Grammy Award winning funk, soul band The Commodores—whose hit singles include Easy and Brick House—recently won a trademark infringement lawsuit against its ex-bandmate and founding member Thomas McClary, who left the band in 1984. The right to use The Commodores name and trademarks belongs to a company run by founding members William King and Walter Orange, a Florida appellate court has ruled.
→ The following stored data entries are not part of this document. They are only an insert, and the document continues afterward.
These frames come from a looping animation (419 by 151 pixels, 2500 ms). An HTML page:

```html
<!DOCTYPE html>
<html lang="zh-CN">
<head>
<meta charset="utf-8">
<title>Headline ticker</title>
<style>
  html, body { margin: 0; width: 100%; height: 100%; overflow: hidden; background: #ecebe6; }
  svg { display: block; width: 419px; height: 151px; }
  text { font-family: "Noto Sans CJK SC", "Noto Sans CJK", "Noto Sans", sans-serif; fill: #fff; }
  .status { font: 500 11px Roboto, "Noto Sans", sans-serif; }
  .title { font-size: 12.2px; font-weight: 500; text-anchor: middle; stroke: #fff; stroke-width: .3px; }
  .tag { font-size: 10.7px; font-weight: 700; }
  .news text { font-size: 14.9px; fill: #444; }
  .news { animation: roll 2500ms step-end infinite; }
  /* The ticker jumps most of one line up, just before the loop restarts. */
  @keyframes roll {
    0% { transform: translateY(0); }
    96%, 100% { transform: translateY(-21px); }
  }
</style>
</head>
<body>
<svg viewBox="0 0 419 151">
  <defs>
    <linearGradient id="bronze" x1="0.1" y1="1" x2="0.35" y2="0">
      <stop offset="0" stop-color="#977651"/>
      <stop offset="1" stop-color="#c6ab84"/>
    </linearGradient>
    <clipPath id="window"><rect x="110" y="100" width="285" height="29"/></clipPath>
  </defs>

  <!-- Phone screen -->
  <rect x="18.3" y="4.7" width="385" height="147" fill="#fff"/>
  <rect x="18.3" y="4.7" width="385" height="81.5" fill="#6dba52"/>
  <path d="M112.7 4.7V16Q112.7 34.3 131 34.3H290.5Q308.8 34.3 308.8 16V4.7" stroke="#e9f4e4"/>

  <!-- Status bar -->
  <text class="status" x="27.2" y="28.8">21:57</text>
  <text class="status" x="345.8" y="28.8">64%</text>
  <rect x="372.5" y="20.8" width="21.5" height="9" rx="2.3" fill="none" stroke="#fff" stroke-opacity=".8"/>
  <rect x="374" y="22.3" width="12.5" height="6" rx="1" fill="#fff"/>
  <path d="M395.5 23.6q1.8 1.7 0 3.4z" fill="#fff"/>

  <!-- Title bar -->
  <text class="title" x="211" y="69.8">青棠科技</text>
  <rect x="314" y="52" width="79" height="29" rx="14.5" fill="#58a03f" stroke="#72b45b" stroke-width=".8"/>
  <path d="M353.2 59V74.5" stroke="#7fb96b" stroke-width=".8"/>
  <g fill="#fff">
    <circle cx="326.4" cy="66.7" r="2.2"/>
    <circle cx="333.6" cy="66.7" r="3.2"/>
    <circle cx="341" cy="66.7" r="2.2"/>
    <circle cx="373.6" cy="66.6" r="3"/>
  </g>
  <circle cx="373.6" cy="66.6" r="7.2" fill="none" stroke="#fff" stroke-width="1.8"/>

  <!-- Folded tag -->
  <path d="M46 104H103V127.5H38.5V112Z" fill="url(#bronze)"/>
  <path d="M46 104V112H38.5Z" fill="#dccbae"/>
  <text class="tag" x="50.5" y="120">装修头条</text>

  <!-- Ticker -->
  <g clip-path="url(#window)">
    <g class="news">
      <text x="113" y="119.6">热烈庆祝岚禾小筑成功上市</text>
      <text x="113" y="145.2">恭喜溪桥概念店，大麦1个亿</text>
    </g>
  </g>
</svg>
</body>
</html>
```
Originally, in 1978, when the band’s six original members formed a partnership, they agreed that if any of them died or quit, most of the partners retained the right to use the name The Commodores, according to Billboard. Their 1979 deal with Motown Records said that band members could perform with other groups, but “in no event” could they use The Commodores name. When Lionel Richie left the band in 1982, another agreement was signed and it said that “no Leaving Member, nor heirs of any member have or will have the right to make any individual use of the Name.” Eventually only King and Orange remained as original members still with the group and they transferred their common-law rights in the trademark to Commodores Entertainment Corporation, (CEC), which registered four trademarks with the U.S. Patent and Trademark Office in 2001.
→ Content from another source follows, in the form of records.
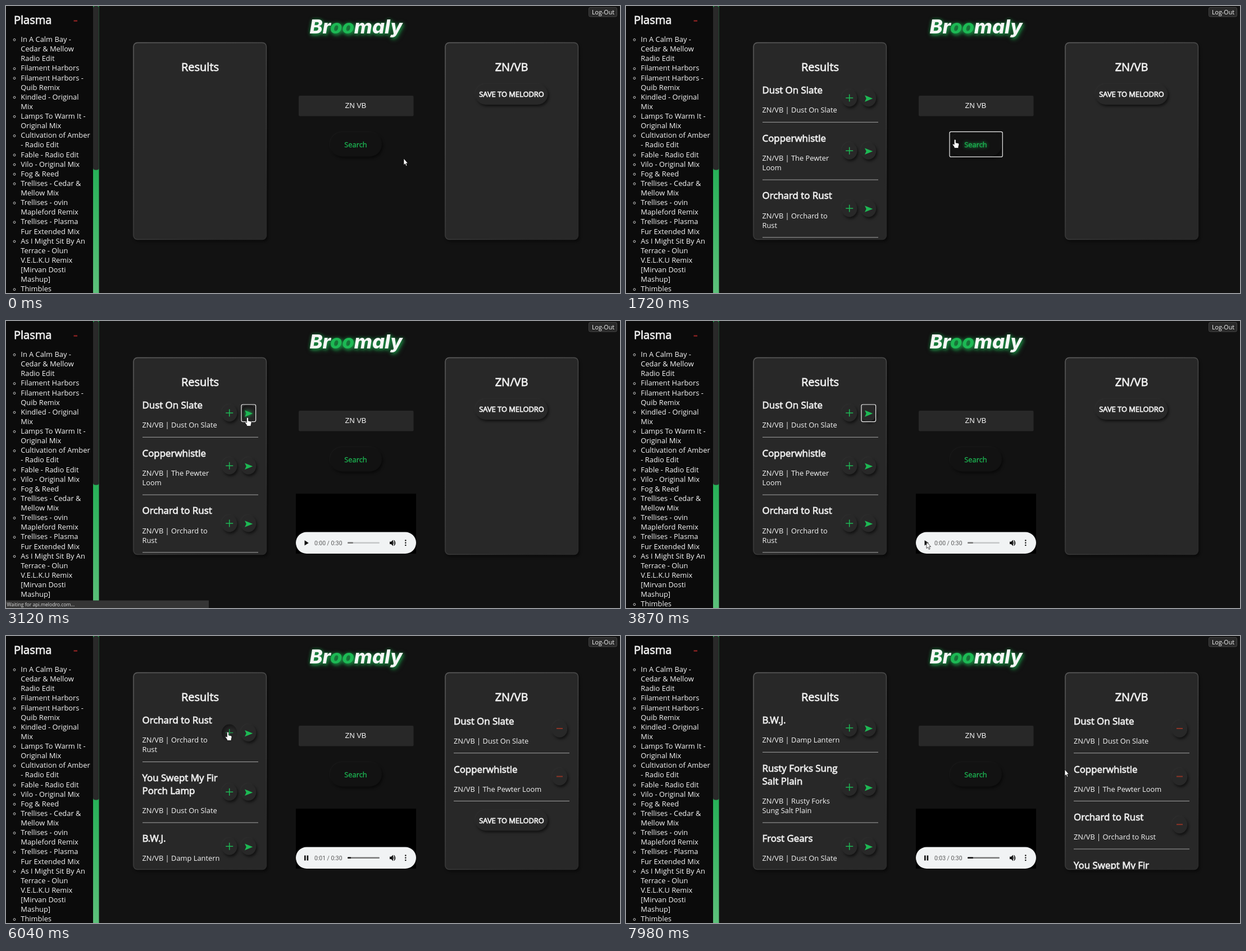
These frames come from a looping animation (1093x512 px, 8 s). An HTML page:

```html
<!DOCTYPE html>
<html lang="en">
<head>
<meta charset="utf-8">
<title>Playlist builder</title>
<style>
  html, body { margin: 0; width: 100%; height: 100%; overflow: hidden; background: #121212; }
  svg { display: block; font: 12.87px "Open Sans", sans-serif; fill: #f6f6f6; }
  text { white-space: pre; }
  .bold { stroke: #eee; stroke-width: .8px; fill: #eee; }
  .head { font-size: 20px; }
  .song { font-size: 16.9px; }
  .mid { text-anchor: middle; }
  .logo { font: italic 800 34.6px Inter, sans-serif; filter: drop-shadow(0 0 3px #1db95480) drop-shadow(2px 3px 3px #1db954aa); }
  .green { fill: #1db954; }
  .raised { filter: drop-shadow(2px 3px 2px #0009) drop-shadow(-1px -1px 1px #ffffff0a); }
  .glow { filter: drop-shadow(0 0 3px #1db954); }
  .focus { fill: none; stroke: #eee; stroke-width: 1.2px; }
</style>
</head>
<body>
<svg width="1093" height="512" viewBox="0 0 1093 512">
  <defs>
    <linearGradient id="track" x2="0" y2="1">
      <stop offset=".1" stop-color="#1db954"/><stop offset=".57" stop-color="#27b058"/><stop offset="1" stop-color="#5cc07a"/>
    </linearGradient>
    <linearGradient id="edge" x2=".6" y2="1">
      <stop stop-color="#606060"/><stop offset=".6" stop-color="#444"/><stop offset="1" stop-color="#2a2a2a"/>
    </linearGradient>
    <radialGradient id="dent" cx=".6" cy=".62" r=".65">
      <stop offset=".5" stop-color="#262626"/><stop offset="1" stop-color="#141414"/>
    </radialGradient>
    <clipPath id="leftClip"><rect x="228" y="66" width="235" height="350"/></clipPath>
    <clipPath id="rightClip"><rect x="783" y="66" width="235" height="350"/></clipPath>
  </defs>
  <rect width="155" height="512" fill="#0b0b0b"/>
  <g id="sidebar"></g>
  <rect x="155" width="10.5" height="512" fill="url(#track)"/>
  <rect x="155" y="0" width="10.5" height="292.5" rx="4" fill="#292929"/>

  <text class="logo mid" x="623" y="48.5">Br<tspan class="green">oo</tspan>maly</text>
  <rect x="1037.5" y="2.5" width="50" height="16.5" rx="2.5" fill="#292929" stroke="#444"/>
  <text class="mid" x="1063" y="14.8" font-size="10.7">Log-Out</text>

  <g fill="#282828" stroke="url(#edge)" stroke-width="1.4" class="raised">
    <rect x="227" y="65.5" width="236.5" height="351" rx="7"/>
    <rect x="782" y="65.5" width="236.5" height="351" rx="7"/>
  </g>
  <text class="head bold mid" x="345.5" y="115.5">Results</text>
  <text class="head bold mid" x="900" y="116">ZN/VB</text>

  <rect x="521" y="160" width="204.5" height="36.5" rx="2" fill="#282828"/>
  <text class="mid" x="622.5" y="181.7" font-family="Liberation Sans, Arial, sans-serif">ZN VB</text>

  <g id="search"></g>
  <g id="results" clip-path="url(#leftClip)"></g>
  <g id="playlist" clip-path="url(#rightClip)"></g>
  <g id="player"></g>
  <g id="status"></g>
  <g id="cursor"></g>
</svg>
<script>
const LOOP = 8000;
const BAND = "ZN/VB";
// title lines, then album lines, as wrapped in the narrow column
const SONGS = [
  [["Dust On Slate"], ["Dust On Slate"]],
  [["Copperwhistle"], ["The Pewter", "Loom"]],
  [["Orchard to Rust"], ["Orchard to", "Rust"]],
  [["You Swept My Fir", "Porch Lamp"], ["Dust On Slate"]],
  [["B.W.J."], ["Damp Lantern"]],
  [["Rusty Forks Sung", "Salt Plain"], ["Rusty Forks", "Sung Salt Plain"]],
  [["Frost Gears"], ["Dust On Slate"]],
];
const TRACKS = [
  "In A Calm Bay -|Cedar & Mellow|Radio Edit", "Filament Harbors", "Filament Harbors -|Quib Remix",
  "Kindled - Original|Mix", "Lamps To Warm It -|Original Mix", "Cultivation of Amber|- Radio Edit",
  "Fable - Radio Edit", "Vilo - Original Mix", "Fog & Reed", "Trellises - Cedar &|Mellow Mix",
  "Trellises - ovin|Mapleford Remix", "Trellises - Plasma|Fur Extended Mix",
  "As I Might Sit By An|Terrace - Olun|V.E.L.K.U Remix|[Mirvan Dosti|Mashup]", "Thimbles",
];
// time, x, y of the pointer tip
const PATH = [
  [0, 708, 272], [170, 708, 272], [550, 642, 250], [1530, 643, 250], [1720, 586, 238],
  [2310, 447, 186], [2520, 430, 172], [3250, 430, 172], [3870, 535, 394], [4150, 535, 394],
  [4780, 400, 183], [4820, 400, 183], [5020, 395, 171], [6100, 395, 171], [6380, 395, 174],
  [7730, 395, 174], [7980, 781, 238], [LOOP, 781, 238],
];
const PRESSES = [5160, 5900, 6660, 7400];
const PRESS_TIME = 140, PLAY_START = 4380;

const $ = id => document.getElementById(id);
const esc = s => s.replace(/&/g, "&amp;");
const text = (x, y, s, cls = "", more = "") => `<text x="${x}" y="${y}" class="${cls}" ${more}>${esc(s)}</text>`;
const rect = (x, y, w, h, more = "") => `<rect x="${x}" y="${y}" width="${w}" height="${h}" ${more}/>`;
const between = (t, a, b) => t >= a && t < b;

const shown = {};
function put(id, html) {
  if (shown[id] !== html) $(id).innerHTML = shown[id] = html;
}

function pointer(t) {
  const i = Math.max(1, PATH.findIndex(p => p[0] > t));
  const [a, b] = [PATH[i - 1], PATH[i]];
  const k = (t - a[0]) / (b[0] - a[0]);
  return { x: a[1] + (b[1] - a[1]) * k, y: a[2] + (b[2] - a[2]) * k };
}

const inside = (p, x, y, rx, ry) => Math.abs(p.x - x) < rx && Math.abs(p.y - y) < ry;

function sidebar() {
  let y = 64;
  let html = text(14, 31.5, "Plasma", "head bold") + rect(120.5, 25.3, 6.5, 2.4, 'fill="#8a2222"');
  for (const track of TRACKS) {
    html += `<circle cx="15" cy="${y - 3.7}" r="1.9" fill="none" stroke="#ddd" stroke-width=".9"/>`;
    for (const line of track.split("|")) {
      html += text(26.3, y, line);
      y += 17.13;
    }
  }
  return html;
}

function roundButton(x, y, hover) {
  return `<ellipse cx="${x}" cy="${y}" rx="13.8" ry="15.3" ` +
    (hover ? 'fill="url(#dent)"/>' : 'fill="#282828" class="raised"/>');
}

const focusBox = (x, y, w, h) => rect(x, y, w, h, 'rx="2.5" class="focus"');

function songText(x, y, titles, albums) {
  let html = titles.map((s, i) => text(x, y + 6 + 22.9 * i, s, "song bold")).join("");
  const top = y + 40.2 + 22.9 * (titles.length - 1);
  return html + albums.map((s, i) => text(x, top + 17.15 * i, i ? s : `${BAND} | ${s}`)).join("");
}

const divider = (x, y) => rect(x, y, 206, 1, 'fill="#a4a4a4"');

function results(t, added, p) {
  if (t < 1110) return { html: "", hand: false };
  let y = 150, html = "", hand = false;
  SONGS.slice(added, added + 4).forEach(([titles, albums], i) => {
    const extra = 22.9 * (titles.length - 1) + 17.15 * (albums.length - 1);
    const cy = y + 14.3 + extra / 2;
    const overAdd = inside(p, 397.7, cy, 13.8, 15.3);
    const overPlay = inside(p, 431.5, cy, 13.8, 15.3);
    hand = hand || overAdd || overPlay;
    html += songText(242.5, y, titles, albums) + divider(243, y + 56.8 + extra);
    html += roundButton(397.7, cy, overAdd) +
      `<path d="M391.2 ${cy - .3}h13m-6.5 -6.5v13" stroke="#1db954" stroke-width="1.5" opacity="${overAdd ? .75 : 1}"/>`;
    html += roundButton(431.5, cy, overPlay) +
      `<path d="M425 ${cy - 5}l14.3 5.8l-14.3 5.8l2.7 -5.8z" class="green${overPlay ? " glow" : ""}"/>`;
    if (i === 0) {
      if (between(t, 2740, 4010)) html += focusBox(419, cy - 15.3, 25.6, 30.6);
      if (PRESSES.some(s => between(t, s, s + PRESS_TIME))) html += focusBox(384.5, cy - 15.3, 26.5, 30.6);
    }
    y += 85.6 + extra;
  });
  return { html, hand };
}

function playlist(added) {
  let y = 152, html = "";
  for (const [titles, albums] of SONGS.slice(0, added)) {
    const extra = 22.9 * (titles.length - 1);
    html += songText(797, y, titles, [albums.join(" ")]) + divider(797, y + 56.3 + extra) +
      roundButton(985.5, y + 13.7 + extra / 2, false) +
      rect(980, y + 12 + extra / 2, 11, 2, 'fill="#8c3426"');
    y += 85.6 + extra;
  }
  return html + rect(835.5, y - 13, 129, 37, 'rx="18.5" fill="#282828" class="raised"') +
    text(900, y + 10.3, "SAVE TO MELODRO", "bold mid");
}

function search(t, hover) {
  return rect(577, 225, 92, 43.5, 'rx="21.7" fill="#121212" class="raised"') +
    text(622.5, 251.6, "Search", "green mid" + (hover ? " glow" : ""), 'stroke="#1db954" stroke-width=".3"') +
    (between(t, 970, 2740) ? focusBox(576, 224.4, 94.3, 44.8) : "");
}

function player(t) {
  if (t < 2880) return "";
  const seconds = Math.max(0, (t - PLAY_START) / 1000);
  const playing = t >= 4150;
  const tip = 3.3 + 1.95 * Math.floor(seconds * 2) / 2;
  const bar = (w, fill) => rect(608, 394.5, w, 2.4, `rx="1.2" fill="${fill}"`);
  return rect(516, 308, 214, 107, 'fill="#000"') +
    rect(516, 376.5, 214, 38.5, 'rx="19.2" fill="#f1f3f4"') +
    `<path fill="#111" d="${playing ? "M531 391.5h2.6v9h-2.6zM535.6 391.5h2.6v9h-2.6z" : "M531.5 391.2v9.4l7.3 -4.7z"}"/>` +
    text(549, 399.6, `0:0${Math.floor(seconds)} / 0:30`, "", 'fill="#5a5a5a" font-family="Roboto, sans-serif" font-size="10.4"') +
    bar(57, playing ? "#777" : "#c4c6c7") + (playing ? bar(tip, "#111") : bar(10, "#777")) +
    `<path fill="#111" d="M683 393.8h2.6l3.4 -3.4v11l-3.4 -3.4h-2.6z"/>
     <path fill="none" stroke="#111" stroke-width="1.2" d="M690 393.6q2 2.3 0 4.6M690.4 391.2q5.2 4.7 0 9.4"/>` +
    [391.6, 395.8, 400].map(y => `<circle cx="711.3" cy="${y}" r="1.25" fill="#111"/>`).join("");
}

function status(t) {
  if (!between(t, 2880, 3700)) return "";
  return rect(0, 498.5, 361, 13.5, 'fill="#353535"') +
    text(1.5, 508.8, "Waiting for api.melodro.com...", "", 'font-size="8.6" fill="#ddd"');
}

function cursor(p, hand) {
  const shape = hand
    ? "M-1.6 1Q0 -.8 1.4 1V6L5.6 6.9Q7.3 7.4 7 9.4L6 13.2V15.6H-1.2L-1.6 13.6L-4.4 9.6Q-4.4 7.6 -2.6 8.4L-1.6 9.4Z"
    : "M0 0V11.6L2.5 9.4L4.3 13.4L6.1 12.6L4.4 8.7H7.6Z";
  return `<path transform="translate(${p.x.toFixed(1)} ${p.y.toFixed(1)})" d="${shape}" fill="#fff" stroke="#000" stroke-width=".7"/>`;
}

function draw(now) {
  const t = now % LOOP;
  const p = pointer(t);
  const added = PRESSES.filter(s => t >= s + PRESS_TIME).length;
  const overSearch = inside(p, 623, 246.7, 46, 21.7) || inside(p, 642, 250, 2, 1);
  const list = results(t, added, p);
  put("search", search(t, overSearch));
  put("results", list.html);
  put("playlist", playlist(added));
  put("player", player(t));
  put("status", status(t));
  put("cursor", cursor(p, overSearch || list.hand));
  requestAnimationFrame(draw);
}

put("sidebar", sidebar());
draw(0);
</script>
</body>
</html>
```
Back in 2014, the band sued McClary for false advertisement and trademark infringement after finding that his use of the band’s name in marketing efforts for his solo career. Then in 2016, a district court permanently barred McClary from using the band’s trademarks after ruling the Commodores have sole ownership of the marks. McClary appealed and last week, a circuit panel affirmed the district court’s ruling. “When McClary left the band, he left behind his common-law rights to the marks,” wrote U.S. Circuit Judge Stanley Marcus. “Those rights remained with CEC.”
Dean A. Kent, The Commodores’ lead attorney throughout the case and shareholder in the Commercial Litigation practice and Lindsay Patrick Lopez, from Trenam Law sat down with IPWatchdog for an exclusive interview to discuss the details of the case as well as its big picture impact on intellectual property in the entertainment industry.
“Thomas McClary can make fair use of the marks. The Eleventh Circuit declined to identify every use that constitutes fair use,” explained Kent and Lopez. “What is clear is that he cannot use the name ‘The Commodores, featuring Thomas McClary.’ He has been performing as Thomas McClary, founder of the Commodores, and we haven’t objected to it.”
Today, there are some key IP protection strategies for bands and musicians. According to Kent and Lopez, it is really important for bands and musicians to get attorneys involved early to properly document ownership and use of the band’s name and any other intellectual property. The Eleventh Circuit’s opinion focuses on the multiple agreements between the band members that governed the use of the name, including the fact that the name remained with the band and departing members did not have rights to the name.
So, what constitutes trademark/copyright infringement for any former band members?
“The Eleventh Circuit has now clarified that, in general, departing members leave the name with the band, especially in joint ventures when the name was acquired jointly,” they explained. “The name remains with the band members who maintain control over the character and quality of the band.”
When it comes to suing for suspected trademark or copyright infringement, entertainers should take action to protect their trademarks (including band names) as soon as they learn of any potential infringement, according to Kent and Lopez. This includes sending out cease and desist letters and, if necessary, even filing suit to protect the marks.
They said, “Otherwise, a court may hold that the claims are barred by laches or acquiescence. Trademark owners have a duty to police their marks, so it is a good idea to set up some system to monitor for potential use of trademarks, such as setting up Google Alerts for the marks.”
These days, the issue of joint ownership of a musical group’s trademarks, especially its name, is a somewhat common occurrence. There are a lot of reported decisions from around the country that address similar issues with musical groups, including cases regarding the group names for the Beach Boys, Boston, Steppenwolf, the Platters, Expose, and Deep Purple.
This ruling has some major implications beyond the Eleventh Circuit. In fact, per Kent and Lopez, it makes the 11th Circuit’s determination on joint ownership of a group name consistent with the 9th Circuit’s decision in Robi v. Reed, finding when a member leaves a group, the mark remains with the original group. Further, the opinion clarifies that the 11th Circuit’s test for joint ownership of a group name not acquired through original appropriation use was inapplicable to identify the quality and characteristics for which the group is known by the public and who controls the quality or characteristics.
They added, “The ruling also has wider trademark implications with regard to the extraterritorial reach and enforcement of trademark injunctions as well as what is considered abandonment of a trademark.”